Please copy each line of the records below that holds the word "solid".

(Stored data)
BEGIN

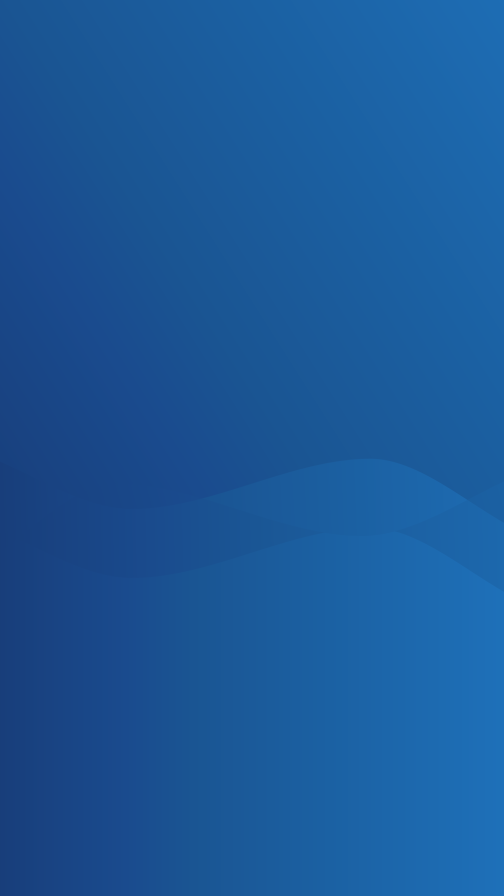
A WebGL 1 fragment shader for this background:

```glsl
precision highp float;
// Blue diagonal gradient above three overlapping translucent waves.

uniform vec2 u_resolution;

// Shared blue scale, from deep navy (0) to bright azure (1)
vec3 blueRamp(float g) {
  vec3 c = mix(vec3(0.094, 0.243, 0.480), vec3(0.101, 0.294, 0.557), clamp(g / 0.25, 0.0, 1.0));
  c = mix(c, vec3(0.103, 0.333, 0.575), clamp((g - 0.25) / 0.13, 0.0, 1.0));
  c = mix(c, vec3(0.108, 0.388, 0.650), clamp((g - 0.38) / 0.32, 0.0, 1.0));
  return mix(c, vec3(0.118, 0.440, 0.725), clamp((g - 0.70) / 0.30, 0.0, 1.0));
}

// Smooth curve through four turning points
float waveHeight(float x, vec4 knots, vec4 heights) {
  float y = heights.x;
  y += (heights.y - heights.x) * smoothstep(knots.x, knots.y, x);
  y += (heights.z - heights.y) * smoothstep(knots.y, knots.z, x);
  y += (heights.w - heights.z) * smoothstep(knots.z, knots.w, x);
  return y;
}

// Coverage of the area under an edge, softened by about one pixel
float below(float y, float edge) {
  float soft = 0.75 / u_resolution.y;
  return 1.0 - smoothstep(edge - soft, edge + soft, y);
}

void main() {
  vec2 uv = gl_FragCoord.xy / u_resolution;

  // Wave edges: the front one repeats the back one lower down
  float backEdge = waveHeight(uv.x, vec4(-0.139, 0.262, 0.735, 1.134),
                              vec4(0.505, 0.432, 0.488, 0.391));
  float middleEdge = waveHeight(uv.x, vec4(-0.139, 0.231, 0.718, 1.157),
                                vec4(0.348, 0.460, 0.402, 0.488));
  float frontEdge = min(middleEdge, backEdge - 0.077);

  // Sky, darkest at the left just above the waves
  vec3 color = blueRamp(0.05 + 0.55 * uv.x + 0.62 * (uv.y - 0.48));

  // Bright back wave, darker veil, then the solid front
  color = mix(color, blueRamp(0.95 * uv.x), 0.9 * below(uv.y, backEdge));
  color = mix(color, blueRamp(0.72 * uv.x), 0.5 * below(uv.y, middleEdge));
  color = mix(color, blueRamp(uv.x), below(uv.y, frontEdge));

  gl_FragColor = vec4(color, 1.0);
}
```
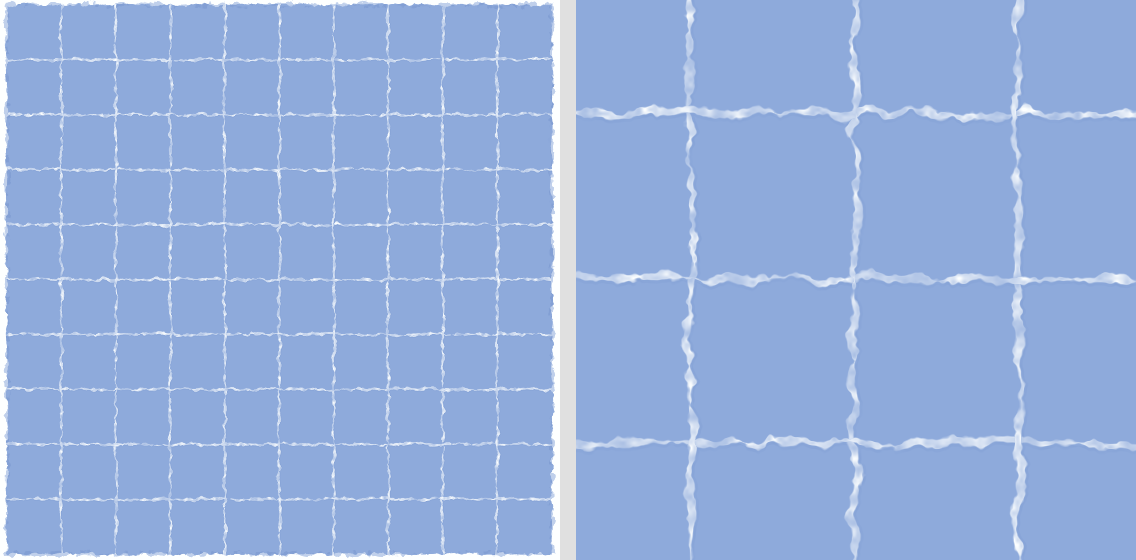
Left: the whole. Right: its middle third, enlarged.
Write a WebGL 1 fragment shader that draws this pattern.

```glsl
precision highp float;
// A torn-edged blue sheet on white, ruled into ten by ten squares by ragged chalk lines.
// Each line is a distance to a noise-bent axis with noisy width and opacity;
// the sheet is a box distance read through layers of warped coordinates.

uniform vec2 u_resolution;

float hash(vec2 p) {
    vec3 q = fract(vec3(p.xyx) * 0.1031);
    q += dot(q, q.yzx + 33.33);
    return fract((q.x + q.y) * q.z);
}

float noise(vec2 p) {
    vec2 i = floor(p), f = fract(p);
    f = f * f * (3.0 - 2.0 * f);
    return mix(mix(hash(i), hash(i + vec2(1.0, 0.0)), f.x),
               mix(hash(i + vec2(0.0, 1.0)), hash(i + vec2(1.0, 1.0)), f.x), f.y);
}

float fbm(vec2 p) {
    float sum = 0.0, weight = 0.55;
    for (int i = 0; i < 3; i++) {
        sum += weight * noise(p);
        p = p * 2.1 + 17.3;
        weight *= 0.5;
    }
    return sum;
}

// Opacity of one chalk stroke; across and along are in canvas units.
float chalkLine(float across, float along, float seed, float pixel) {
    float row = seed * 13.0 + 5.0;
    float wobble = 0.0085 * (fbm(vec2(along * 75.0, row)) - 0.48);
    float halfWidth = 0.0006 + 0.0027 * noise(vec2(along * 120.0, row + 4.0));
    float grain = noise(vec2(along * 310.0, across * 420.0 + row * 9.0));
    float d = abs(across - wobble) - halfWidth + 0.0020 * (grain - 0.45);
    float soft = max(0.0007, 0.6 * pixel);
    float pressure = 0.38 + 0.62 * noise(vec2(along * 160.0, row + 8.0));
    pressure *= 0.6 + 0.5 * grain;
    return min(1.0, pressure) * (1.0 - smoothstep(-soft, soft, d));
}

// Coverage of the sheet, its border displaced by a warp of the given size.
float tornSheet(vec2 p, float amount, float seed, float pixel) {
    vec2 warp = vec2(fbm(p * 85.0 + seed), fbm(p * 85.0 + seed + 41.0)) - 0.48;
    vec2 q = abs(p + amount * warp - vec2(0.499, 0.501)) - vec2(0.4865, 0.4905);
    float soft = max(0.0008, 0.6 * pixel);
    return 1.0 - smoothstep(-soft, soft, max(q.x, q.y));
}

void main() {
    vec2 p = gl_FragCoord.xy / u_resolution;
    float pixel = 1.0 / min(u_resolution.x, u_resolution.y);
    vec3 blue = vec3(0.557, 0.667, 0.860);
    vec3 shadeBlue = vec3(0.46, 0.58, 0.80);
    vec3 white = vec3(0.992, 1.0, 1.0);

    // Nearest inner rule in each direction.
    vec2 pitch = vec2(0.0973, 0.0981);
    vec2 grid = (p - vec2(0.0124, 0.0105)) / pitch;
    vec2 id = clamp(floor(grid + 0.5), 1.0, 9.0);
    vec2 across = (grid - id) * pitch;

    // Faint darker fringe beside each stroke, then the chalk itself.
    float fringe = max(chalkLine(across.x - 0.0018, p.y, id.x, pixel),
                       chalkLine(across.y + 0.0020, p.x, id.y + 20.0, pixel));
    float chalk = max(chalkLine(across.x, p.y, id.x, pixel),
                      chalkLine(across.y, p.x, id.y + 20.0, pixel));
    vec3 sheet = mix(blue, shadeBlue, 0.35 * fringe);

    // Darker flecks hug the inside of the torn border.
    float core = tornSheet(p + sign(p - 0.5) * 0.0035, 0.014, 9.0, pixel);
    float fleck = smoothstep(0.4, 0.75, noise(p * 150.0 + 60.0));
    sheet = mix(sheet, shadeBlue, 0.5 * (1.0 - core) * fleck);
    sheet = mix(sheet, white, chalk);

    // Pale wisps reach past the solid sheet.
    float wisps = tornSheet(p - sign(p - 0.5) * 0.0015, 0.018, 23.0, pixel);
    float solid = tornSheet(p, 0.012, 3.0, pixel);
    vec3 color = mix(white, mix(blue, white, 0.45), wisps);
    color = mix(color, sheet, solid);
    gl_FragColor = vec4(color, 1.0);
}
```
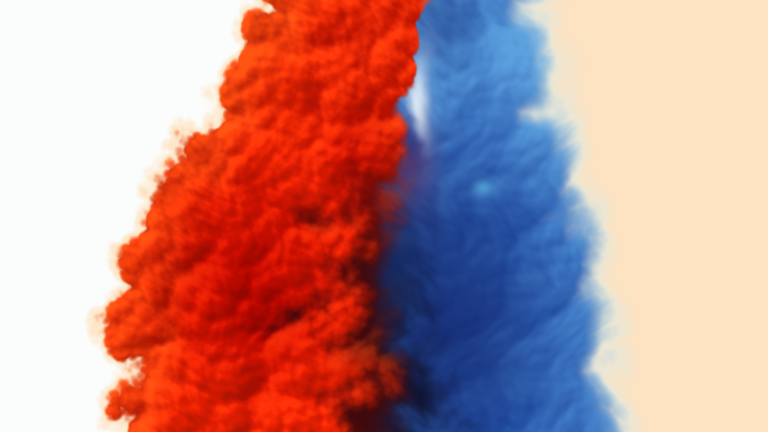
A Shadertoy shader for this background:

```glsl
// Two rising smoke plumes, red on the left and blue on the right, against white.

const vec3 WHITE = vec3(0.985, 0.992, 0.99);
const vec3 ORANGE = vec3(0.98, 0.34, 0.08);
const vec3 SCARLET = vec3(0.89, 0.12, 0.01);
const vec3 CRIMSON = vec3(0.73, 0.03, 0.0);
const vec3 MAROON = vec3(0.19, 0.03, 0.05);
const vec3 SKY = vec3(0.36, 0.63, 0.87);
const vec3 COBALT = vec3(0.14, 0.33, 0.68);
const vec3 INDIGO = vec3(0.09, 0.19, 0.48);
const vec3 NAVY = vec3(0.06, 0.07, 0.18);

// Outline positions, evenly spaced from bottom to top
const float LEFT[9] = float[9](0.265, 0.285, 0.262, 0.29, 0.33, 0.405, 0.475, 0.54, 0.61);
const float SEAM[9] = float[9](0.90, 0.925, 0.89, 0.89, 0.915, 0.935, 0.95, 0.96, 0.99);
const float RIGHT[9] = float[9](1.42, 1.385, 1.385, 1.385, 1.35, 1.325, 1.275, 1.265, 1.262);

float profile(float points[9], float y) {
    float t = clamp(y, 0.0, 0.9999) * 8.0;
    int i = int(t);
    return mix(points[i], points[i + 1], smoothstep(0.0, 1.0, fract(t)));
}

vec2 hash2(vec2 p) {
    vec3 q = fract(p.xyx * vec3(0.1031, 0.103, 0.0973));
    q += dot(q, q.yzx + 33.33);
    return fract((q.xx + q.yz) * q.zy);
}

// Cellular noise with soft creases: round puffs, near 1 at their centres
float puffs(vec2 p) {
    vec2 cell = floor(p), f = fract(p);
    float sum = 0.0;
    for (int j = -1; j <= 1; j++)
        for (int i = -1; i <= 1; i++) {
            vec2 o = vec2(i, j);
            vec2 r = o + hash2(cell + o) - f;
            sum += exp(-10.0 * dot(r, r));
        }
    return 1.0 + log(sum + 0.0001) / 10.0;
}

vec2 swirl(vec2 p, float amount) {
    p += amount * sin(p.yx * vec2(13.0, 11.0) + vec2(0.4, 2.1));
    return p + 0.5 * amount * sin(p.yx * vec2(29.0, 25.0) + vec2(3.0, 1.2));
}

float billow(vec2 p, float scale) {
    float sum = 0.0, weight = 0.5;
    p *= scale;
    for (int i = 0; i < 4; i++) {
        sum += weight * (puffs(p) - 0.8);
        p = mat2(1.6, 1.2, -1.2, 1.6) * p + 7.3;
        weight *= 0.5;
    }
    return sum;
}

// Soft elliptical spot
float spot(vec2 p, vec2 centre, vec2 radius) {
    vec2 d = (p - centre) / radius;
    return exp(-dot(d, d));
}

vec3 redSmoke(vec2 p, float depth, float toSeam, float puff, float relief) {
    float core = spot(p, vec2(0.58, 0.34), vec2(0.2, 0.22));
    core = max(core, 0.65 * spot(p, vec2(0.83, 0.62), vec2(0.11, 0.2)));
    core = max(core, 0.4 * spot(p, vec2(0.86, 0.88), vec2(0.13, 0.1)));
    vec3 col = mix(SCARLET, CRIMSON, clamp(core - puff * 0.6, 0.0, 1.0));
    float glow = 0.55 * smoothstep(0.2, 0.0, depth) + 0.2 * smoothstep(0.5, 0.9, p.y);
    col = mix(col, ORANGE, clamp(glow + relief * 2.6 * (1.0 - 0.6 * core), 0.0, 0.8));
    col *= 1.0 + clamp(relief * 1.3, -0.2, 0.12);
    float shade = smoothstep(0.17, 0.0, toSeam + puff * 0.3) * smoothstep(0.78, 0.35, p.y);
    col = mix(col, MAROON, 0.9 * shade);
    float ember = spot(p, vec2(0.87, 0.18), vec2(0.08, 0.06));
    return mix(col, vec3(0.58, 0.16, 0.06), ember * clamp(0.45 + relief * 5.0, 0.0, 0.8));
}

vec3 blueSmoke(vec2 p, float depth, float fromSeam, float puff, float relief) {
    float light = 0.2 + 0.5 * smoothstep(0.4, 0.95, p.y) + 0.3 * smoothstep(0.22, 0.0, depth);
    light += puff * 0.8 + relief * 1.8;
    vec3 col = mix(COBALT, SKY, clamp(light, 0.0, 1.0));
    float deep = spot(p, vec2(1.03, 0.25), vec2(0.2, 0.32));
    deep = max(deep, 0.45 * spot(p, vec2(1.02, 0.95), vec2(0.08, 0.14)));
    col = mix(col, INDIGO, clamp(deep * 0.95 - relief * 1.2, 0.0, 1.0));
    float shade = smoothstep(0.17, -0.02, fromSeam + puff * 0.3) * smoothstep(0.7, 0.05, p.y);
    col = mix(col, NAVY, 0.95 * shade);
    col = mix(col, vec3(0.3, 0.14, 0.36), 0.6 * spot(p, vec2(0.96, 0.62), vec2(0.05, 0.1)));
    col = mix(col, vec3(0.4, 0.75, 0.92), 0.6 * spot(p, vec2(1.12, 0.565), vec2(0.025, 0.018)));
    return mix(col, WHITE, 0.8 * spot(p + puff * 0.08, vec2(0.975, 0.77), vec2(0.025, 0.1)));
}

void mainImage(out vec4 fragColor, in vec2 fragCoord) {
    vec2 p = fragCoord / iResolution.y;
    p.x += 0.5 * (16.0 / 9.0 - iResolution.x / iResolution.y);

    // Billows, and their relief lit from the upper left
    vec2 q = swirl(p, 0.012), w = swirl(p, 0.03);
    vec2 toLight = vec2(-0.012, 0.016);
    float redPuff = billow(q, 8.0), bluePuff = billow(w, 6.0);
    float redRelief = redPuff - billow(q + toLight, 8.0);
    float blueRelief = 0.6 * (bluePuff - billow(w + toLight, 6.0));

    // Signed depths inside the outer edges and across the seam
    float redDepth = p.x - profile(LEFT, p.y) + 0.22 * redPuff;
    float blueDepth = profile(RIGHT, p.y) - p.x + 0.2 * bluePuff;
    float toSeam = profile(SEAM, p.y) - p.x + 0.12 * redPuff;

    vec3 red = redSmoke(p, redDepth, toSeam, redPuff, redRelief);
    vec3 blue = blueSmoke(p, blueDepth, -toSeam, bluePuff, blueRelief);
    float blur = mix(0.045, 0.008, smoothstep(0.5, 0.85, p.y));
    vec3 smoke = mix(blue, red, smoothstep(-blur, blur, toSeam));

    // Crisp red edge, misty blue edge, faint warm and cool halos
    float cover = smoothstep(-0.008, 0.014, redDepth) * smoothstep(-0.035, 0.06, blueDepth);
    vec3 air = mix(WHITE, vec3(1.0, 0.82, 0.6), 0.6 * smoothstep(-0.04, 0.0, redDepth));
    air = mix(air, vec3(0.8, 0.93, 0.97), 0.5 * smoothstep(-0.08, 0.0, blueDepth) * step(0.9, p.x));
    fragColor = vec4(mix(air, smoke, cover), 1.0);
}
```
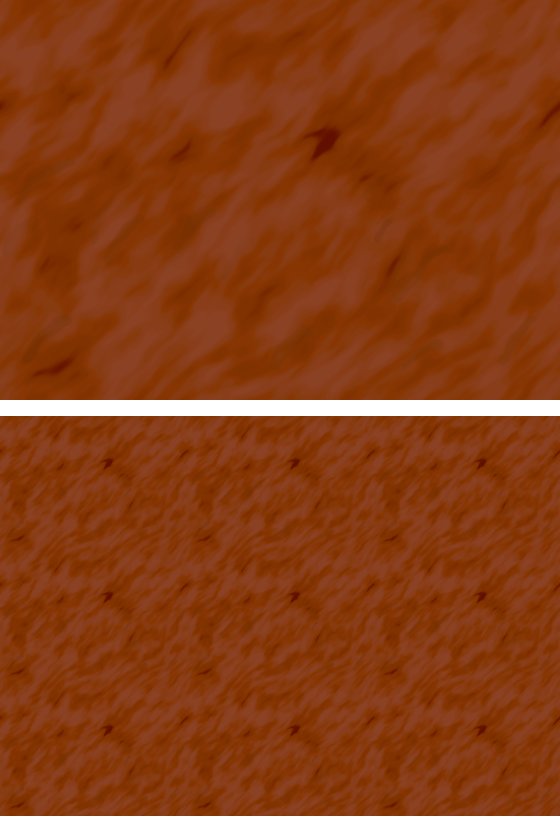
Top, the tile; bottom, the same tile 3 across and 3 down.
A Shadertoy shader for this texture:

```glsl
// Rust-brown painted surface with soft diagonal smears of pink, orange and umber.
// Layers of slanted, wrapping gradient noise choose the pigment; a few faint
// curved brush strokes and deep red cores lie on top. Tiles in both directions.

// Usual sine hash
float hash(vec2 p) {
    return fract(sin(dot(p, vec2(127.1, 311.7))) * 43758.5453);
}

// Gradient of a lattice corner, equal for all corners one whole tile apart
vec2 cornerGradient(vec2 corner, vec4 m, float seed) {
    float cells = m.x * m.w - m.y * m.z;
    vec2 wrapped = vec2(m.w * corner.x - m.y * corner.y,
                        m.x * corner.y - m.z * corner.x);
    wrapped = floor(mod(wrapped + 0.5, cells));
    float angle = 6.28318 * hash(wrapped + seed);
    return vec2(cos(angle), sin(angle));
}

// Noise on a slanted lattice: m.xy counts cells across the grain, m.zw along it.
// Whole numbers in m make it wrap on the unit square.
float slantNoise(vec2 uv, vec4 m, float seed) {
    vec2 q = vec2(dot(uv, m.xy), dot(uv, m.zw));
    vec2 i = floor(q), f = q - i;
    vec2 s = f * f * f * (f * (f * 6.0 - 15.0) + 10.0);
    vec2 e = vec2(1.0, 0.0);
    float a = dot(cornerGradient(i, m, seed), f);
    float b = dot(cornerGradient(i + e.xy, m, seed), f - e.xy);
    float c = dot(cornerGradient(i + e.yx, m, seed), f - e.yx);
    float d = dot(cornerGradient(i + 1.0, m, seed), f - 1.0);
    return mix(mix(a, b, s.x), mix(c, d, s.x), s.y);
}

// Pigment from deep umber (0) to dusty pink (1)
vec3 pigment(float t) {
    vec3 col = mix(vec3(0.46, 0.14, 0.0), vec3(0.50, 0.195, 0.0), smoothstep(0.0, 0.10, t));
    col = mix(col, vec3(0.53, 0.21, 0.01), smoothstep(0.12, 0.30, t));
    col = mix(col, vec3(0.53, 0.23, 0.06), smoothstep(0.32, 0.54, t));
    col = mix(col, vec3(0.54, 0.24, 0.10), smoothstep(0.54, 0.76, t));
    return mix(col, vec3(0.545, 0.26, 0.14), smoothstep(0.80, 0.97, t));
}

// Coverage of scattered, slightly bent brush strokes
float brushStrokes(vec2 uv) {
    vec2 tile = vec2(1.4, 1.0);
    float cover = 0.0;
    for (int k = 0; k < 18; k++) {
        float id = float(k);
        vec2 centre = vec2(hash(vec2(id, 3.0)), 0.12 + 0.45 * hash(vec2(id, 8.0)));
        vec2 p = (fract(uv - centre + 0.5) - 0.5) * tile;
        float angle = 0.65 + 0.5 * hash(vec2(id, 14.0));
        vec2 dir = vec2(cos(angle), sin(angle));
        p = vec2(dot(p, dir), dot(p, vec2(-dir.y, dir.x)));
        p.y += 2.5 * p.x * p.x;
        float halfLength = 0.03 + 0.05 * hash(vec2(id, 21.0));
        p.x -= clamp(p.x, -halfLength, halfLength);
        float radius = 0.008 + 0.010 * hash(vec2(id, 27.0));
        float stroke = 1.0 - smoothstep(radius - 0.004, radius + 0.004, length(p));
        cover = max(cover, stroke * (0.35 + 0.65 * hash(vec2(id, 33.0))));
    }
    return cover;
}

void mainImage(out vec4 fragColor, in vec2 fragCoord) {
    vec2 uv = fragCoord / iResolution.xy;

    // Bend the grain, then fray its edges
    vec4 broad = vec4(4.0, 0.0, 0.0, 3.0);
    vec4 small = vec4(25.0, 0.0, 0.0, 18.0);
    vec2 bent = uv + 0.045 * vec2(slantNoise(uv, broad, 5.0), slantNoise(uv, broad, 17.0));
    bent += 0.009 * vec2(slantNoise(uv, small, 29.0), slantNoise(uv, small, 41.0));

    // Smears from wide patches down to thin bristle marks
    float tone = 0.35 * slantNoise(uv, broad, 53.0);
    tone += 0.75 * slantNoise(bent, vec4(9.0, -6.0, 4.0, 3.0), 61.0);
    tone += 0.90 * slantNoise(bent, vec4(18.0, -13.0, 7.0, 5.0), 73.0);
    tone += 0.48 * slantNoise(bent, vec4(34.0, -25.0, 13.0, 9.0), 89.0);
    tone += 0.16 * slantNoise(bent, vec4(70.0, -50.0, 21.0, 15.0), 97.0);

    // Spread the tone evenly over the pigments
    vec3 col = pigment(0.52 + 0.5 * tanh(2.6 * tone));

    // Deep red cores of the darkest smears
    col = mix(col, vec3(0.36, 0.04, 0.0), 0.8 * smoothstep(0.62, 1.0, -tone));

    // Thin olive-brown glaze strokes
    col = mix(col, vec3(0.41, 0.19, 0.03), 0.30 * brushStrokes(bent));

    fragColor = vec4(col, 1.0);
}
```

END

EXERCISE OUTPUT:
  // Bright back wave, darker veil, then the solid front
    // Pale wisps reach past the solid sheet.
    float solid = tornSheet(p, 0.012, 3.0, pixel);
    color = mix(color, sheet, solid);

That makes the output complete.